▶ _Data supplied_
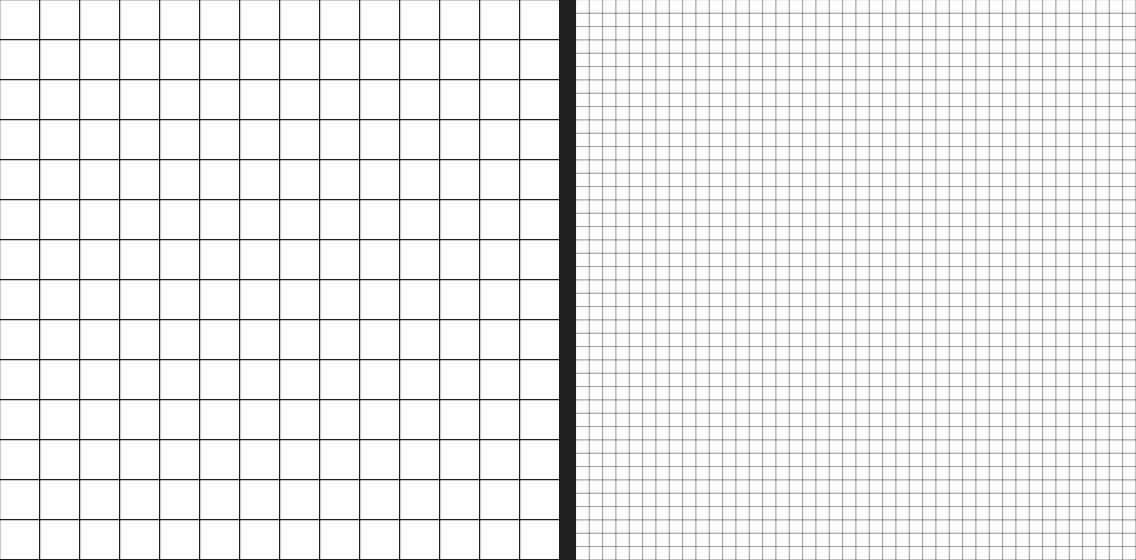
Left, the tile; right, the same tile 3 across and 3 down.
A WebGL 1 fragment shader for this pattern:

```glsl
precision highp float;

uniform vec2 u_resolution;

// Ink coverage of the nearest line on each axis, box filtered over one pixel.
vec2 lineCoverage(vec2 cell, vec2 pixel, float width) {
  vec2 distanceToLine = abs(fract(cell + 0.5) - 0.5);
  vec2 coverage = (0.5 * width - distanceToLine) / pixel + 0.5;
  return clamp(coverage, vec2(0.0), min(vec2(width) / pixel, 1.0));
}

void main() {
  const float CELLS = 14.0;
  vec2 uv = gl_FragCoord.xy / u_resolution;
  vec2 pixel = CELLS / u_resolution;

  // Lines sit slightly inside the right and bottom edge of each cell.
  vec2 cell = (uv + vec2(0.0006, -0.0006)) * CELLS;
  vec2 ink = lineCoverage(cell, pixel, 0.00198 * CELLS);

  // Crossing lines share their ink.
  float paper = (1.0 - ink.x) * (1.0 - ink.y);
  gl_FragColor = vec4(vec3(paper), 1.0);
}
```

...

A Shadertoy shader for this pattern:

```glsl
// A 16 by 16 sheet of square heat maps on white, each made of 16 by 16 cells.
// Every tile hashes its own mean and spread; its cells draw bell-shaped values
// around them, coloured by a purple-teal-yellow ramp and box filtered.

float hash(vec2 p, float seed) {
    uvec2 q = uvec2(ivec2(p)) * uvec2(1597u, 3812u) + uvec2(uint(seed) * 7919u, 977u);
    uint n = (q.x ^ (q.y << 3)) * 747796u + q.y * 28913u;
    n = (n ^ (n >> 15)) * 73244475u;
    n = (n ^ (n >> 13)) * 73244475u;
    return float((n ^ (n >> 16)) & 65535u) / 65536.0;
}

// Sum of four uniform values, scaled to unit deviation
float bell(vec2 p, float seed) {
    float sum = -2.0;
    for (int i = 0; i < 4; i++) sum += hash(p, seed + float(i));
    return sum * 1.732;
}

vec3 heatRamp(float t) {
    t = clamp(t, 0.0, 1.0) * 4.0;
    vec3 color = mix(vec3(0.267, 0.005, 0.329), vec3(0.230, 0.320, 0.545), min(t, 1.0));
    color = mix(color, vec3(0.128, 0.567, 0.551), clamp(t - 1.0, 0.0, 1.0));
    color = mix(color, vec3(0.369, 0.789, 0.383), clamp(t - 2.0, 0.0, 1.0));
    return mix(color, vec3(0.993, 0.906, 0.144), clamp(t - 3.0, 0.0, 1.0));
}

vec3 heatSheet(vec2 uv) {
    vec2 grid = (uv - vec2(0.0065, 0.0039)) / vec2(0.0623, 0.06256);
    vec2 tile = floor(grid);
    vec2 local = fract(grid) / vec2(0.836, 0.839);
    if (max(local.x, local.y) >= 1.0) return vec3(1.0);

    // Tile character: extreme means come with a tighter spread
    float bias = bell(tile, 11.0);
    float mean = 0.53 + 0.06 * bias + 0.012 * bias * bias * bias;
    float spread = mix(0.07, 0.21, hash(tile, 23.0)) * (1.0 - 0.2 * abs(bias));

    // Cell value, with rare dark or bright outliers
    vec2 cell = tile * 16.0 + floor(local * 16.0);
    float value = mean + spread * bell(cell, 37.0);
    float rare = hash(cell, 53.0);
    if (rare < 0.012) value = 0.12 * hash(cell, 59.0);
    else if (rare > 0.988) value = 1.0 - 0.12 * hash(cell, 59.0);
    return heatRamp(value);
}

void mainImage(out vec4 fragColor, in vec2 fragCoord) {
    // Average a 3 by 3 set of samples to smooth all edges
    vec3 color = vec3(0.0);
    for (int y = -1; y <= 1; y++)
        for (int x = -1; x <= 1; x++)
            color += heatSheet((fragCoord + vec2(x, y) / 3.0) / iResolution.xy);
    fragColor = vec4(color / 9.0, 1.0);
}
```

▶ _Instructions for the task_
Where a line in the listing above contains "clamp", copy that line.

▶ _Solution to the problem_
  return clamp(coverage, vec2(0.0), min(vec2(width) / pixel, 1.0));
    t = clamp(t, 0.0, 1.0) * 4.0;
    color = mix(color, vec3(0.128, 0.567, 0.551), clamp(t - 1.0, 0.0, 1.0));
    color = mix(color, vec3(0.369, 0.789, 0.383), clamp(t - 2.0, 0.0, 1.0));
    return mix(color, vec3(0.993, 0.906, 0.144), clamp(t - 3.0, 0.0, 1.0));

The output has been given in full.